When You Are A Professional Legal Guardian: Protecting Yourself Is Essential To Your Success
Professional legal guardians are responsible for taking care of the needs of an incapacitated individual. In many cases, this person is assigned by the probate court after an individual or facility has filed the need for a guardian based on a person's incapacity. While some people have already named a person who will take care of their affairs if they are no longer able to, others have not established a potential legal guardian in the event that they need one. If this person needing a guardian doesn't have a viable family member or friend who can do the job, a professional guardian will be assigned by the court system.
Obtaining a Surety Bond When You Have Fiduciary Responsibilities

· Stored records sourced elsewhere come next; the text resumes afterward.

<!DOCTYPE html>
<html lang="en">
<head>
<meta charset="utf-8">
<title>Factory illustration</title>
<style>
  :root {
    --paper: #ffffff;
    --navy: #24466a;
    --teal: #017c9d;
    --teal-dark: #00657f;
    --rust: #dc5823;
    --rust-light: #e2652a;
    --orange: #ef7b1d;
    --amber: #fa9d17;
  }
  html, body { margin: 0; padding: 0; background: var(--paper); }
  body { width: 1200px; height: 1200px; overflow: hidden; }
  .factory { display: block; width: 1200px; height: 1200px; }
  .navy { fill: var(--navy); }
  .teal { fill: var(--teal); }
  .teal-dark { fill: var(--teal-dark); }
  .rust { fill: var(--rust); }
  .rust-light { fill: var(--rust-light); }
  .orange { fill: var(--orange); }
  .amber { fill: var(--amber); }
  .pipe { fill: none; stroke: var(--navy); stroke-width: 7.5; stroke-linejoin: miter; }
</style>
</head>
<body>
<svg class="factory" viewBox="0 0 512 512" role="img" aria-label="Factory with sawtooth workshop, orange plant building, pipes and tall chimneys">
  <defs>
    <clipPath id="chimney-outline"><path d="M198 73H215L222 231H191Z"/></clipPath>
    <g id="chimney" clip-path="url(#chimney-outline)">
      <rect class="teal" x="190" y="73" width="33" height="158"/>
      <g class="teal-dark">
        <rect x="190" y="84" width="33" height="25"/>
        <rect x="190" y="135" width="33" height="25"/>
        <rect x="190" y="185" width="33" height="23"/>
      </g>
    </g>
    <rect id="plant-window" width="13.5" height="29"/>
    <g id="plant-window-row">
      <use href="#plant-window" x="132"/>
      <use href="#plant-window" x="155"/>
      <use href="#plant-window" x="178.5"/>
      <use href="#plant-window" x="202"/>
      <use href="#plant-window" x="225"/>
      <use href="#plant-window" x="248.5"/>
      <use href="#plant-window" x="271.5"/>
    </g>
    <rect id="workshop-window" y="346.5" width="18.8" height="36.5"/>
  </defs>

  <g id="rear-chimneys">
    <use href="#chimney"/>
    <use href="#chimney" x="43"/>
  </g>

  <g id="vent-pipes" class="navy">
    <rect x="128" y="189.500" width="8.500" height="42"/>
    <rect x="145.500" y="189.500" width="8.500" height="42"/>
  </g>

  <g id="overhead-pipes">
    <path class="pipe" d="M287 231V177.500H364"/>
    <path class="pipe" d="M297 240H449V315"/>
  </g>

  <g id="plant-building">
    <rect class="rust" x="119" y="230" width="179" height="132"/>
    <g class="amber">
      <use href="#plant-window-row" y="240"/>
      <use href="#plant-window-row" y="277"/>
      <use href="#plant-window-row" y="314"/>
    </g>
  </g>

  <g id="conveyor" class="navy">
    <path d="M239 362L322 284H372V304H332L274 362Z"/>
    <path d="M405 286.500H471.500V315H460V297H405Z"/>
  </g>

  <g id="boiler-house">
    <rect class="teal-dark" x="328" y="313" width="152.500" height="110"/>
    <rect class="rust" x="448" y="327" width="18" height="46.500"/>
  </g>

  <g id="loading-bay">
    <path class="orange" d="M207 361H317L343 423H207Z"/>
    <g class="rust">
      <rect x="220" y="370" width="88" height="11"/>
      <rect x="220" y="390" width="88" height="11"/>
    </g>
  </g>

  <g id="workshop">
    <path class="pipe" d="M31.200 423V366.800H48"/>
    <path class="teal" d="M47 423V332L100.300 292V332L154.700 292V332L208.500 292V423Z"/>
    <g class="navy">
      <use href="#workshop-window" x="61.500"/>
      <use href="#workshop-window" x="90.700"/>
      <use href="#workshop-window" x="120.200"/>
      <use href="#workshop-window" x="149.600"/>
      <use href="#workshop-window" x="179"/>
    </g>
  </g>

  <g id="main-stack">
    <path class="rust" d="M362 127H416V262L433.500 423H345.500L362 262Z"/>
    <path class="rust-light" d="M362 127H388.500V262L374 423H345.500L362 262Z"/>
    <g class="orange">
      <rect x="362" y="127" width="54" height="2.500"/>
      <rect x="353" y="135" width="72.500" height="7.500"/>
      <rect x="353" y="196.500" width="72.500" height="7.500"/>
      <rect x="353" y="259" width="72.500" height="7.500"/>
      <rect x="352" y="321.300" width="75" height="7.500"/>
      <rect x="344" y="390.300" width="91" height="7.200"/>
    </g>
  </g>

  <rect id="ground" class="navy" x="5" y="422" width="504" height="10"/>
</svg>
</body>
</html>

While some legal guardians handle very little money, others find that they are assigned a guardianship for an individual who has significant assets. When you have a fiduciary responsibility to the person assigned to you, it's important to get a surety bond for the amount of the estate. This way, any heirs to the estate will be paid if you don't stand up to your obligations and you mismanage the funds. Most court systems require a surety bond for you to be assigned the case. For more information on surety bonds, check out a site like http://www.laprescali.com.
Yearly Accounting Must be Done to Ensure Money Isn't Being Wasted
As a professional legal guardian, you are also responsible for filing a yearly accounting with the probate court that outlines where any money the person you are the guardian for goes. If you had to liquidate any assets to pay bills, this should all be clear in the accounting you provide. The accounting protects you because if anyone questions where money is going, you can show this on the accounting. You have a responsibility to pay bills and to invest money in a responsible manner for the individual. Everything you do financially is recorded in the yearly accounting.
In addition to your financial responsibilities, you may also need to make medical decisions for the person you are assigned to. It's important to look through any old paperwork they may have regarding final wishes, and you may need to bring the case back into court if you want to move an individual from home to a nursing home. When a big decision must be made, you can always check in with the court to see if you have the full authority to make the decision.
When you are entrusted with the care of the medical and financial needs of another individual, it's important to work closely with the court system to determine the proper steps to take.